New advanced manufacturing study stresses education
Well-educated workforce ‘matters more than any other single factor in the health of advanced manufacturing firms’
New Hampshire and the rest of the United States will have to build a highly educated workforce in order to support the growing advanced manufacturing sector, according to a study from Ball State University in Indiana.
The study was conducted by the University’s Center for Business and Economic Research in partnership with Conexus Indiana, an advanced manufacturing initiative. The research used occupational employment information from the Bureau of Labor Statistics to track the growth of various advanced manufacturing fields since 2004.
According to the research, white-collar and STEM employment comprised most of the growth in the advanced manufacturing industry throughout the country, while blue-collar employment either fell or stayed the same. The report concluded that this indicates “a well-educated and ready workforce matters more than any other single factor in the health of advanced manufacturing firms.”
In the study, New Hampshire was found to have a relatively high share of advanced manufacturing employment out of total manufacturing employment — between 40 and 50 percent — which also indicates a need for highly educated workers to fill those positions.
Val Zanchuk, chair of the Business and Industry Association of NH and president of the Jaffrey-based manufacturing company Graphicast, echoed the importance of education for advanced manufacturing as outlined in the study.
“Training and having a skilled workforce have always been a necessity,” he said. “Over time, the amount of technology on the floor changes … as companies advance, it requires skills that are evolving. You have to evolve with those changes.”
As previously reported in NH Business Review, a related Ball State study ranks each state in categories important to the advanced manufacturing industry, including “human capital” — the ability to generate enough workers, primarily through education. Measurements of human capital included factors like the first-year retention rate of community and technical colleges, the number of associates degrees awarded annually and the share of adults enrolled in adult basic education.
Though New Hampshire received an A in that category based on information from the National Center for Educational Statistics and the U.S. Census Bureau, some say the state’s ability to fill advanced manufacturing positions isn’t so cut-and-dried.
“Other factors that come into play are, are those folks all already working? Are the folks in the pipeline to work going to be available for the jobs that await them?” said Dr. Eric Feldborg, the state’s director of career and technical education. “The answer to those questions is no.”
Zanchuk has also seen the shortage of educated workers to fill much-needed advanced manufacturing positions.
“There’s a whole educational process, not only book learning, but also just getting the public to realize the importance of manufacturing to the New Hampshire economy,” he said.
Though the advanced manufacturing industry still struggles to find employees, the state has seen significant improvement over the past few years, according to NH Sen. Molly Kelly, D-Harrisville, who heads the governor’s Advanced Manufacturing Education Advisory Council.
Kelly said that collaboration between businesses and educators has led to significant progress in the advanced manufacturing sector, though that collaboration must continue in order to meet the needs of the advanced manufacturing industry.

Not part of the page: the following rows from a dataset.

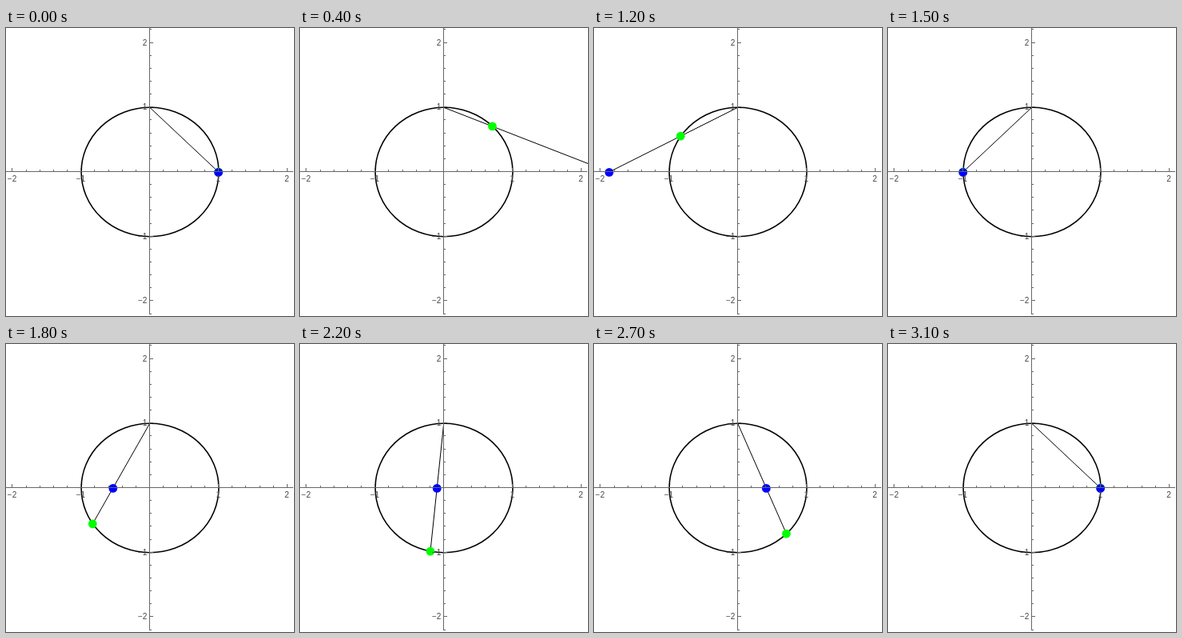
Write an HTML page that moves like this. It is 360x360 px and loops after 3.2 s.

```html
<!DOCTYPE html>
<html lang="en">
<head>
<meta charset="utf-8">
<title>Projection of a circle onto a line</title>
<style>
html, body { margin: 0; width: 100%; height: 100%; overflow: hidden; background: #fff; }
svg { display: block; width: 100%; height: 100%; }
text { font: 10px "Liberation Sans", Arial, sans-serif; fill: #444; }
</style>
</head>
<body>
<svg viewBox="0 0 360 360">
  <ellipse id="ring" fill="none" stroke="#000" stroke-width="1.6"/>
  <line id="ray" stroke="#000"/>
  <circle id="point" r="5.4" fill="#0f0"/>
  <circle id="image" r="5.4" fill="#00f"/>
  <path id="axes" fill="none" stroke="#666"/>
  <g id="labels"></g>
</svg>
<script>
const STEP = 100, STEPS = 32;
const CX = 179.7, CY = 180, UX = 85.9, UY = 80.7;
const AX = 179.5, AY = 179.5;
const $ = id => document.getElementById(id);
const px = x => CX + UX * x;
const py = y => CY + UY * -y;
const snap = v => Math.floor(v) + 0.5;

function set(el, attrs) {
  for (const key in attrs) el.setAttribute(key, attrs[key]);
}

function label(n, x, y, anchor) {
  const el = document.createElementNS("http://www.w3.org/2000/svg", "text");
  set(el, { x, y, "text-anchor": anchor });
  el.textContent = String(n).replace("-", "\u2212");
  $("labels").append(el);
}

function drawAxes() {
  let d = `M0 ${AY}H359M${AX} 0V358`;
  for (let i = -11; i <= 11; i++) {
    if (!i) continue;
    const v = i / 5, len = i % 5 ? 2.5 : 4.5;
    if (Math.abs(i) <= 10) d += `M${snap(px(v))} ${AY}v${-len}`;
    d += `M${AX} ${snap(py(v) - 0.5)}h${len}`;
  }
  set($("axes"), { d });
  for (const n of [-2, -1, 1, 2]) {
    label(n, px(n) - 0.4, 192, "middle");
    label(n, 176.3, py(n) + 3, "end");
  }
}

function render(ms) {
  let k = Math.floor(ms / STEP) % STEPS;
  if (k >= 8) k++; // the pole itself has no image, so it is skipped
  const a = k * 2 * Math.PI / STEPS;
  const x = Math.cos(a), y = Math.sin(a);
  const u = x / (1 - y);
  const end = y > 0 ? [u, 0] : [x, y];
  set($("point"), { cx: px(x), cy: py(y) });
  set($("image"), { cx: px(u), cy: py(0) + 0.4 });
  set($("ray"), { x1: px(0), y1: py(1), x2: px(end[0]), y2: py(end[1]) });
}

set($("ring"), { cx: CX + 0.3, cy: CY, rx: UX, ry: UY });
drawAxes();
const start = performance.now();
function tick() {
  render(performance.now() - start);
  requestAnimationFrame(tick);
}
tick();
</script>
</body>
</html>
```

“We’ve come a long way. In 2008, no one even knew what STEM meant, and now everyone is talking about it,” Kelly said. “But it didn’t just happen by itself. A lot of people came out of their separate silos and chose to work together … in moving forward. [They were] very creative. That’s what’s exciting about New Hampshire, and that’s what’s exciting about our country.”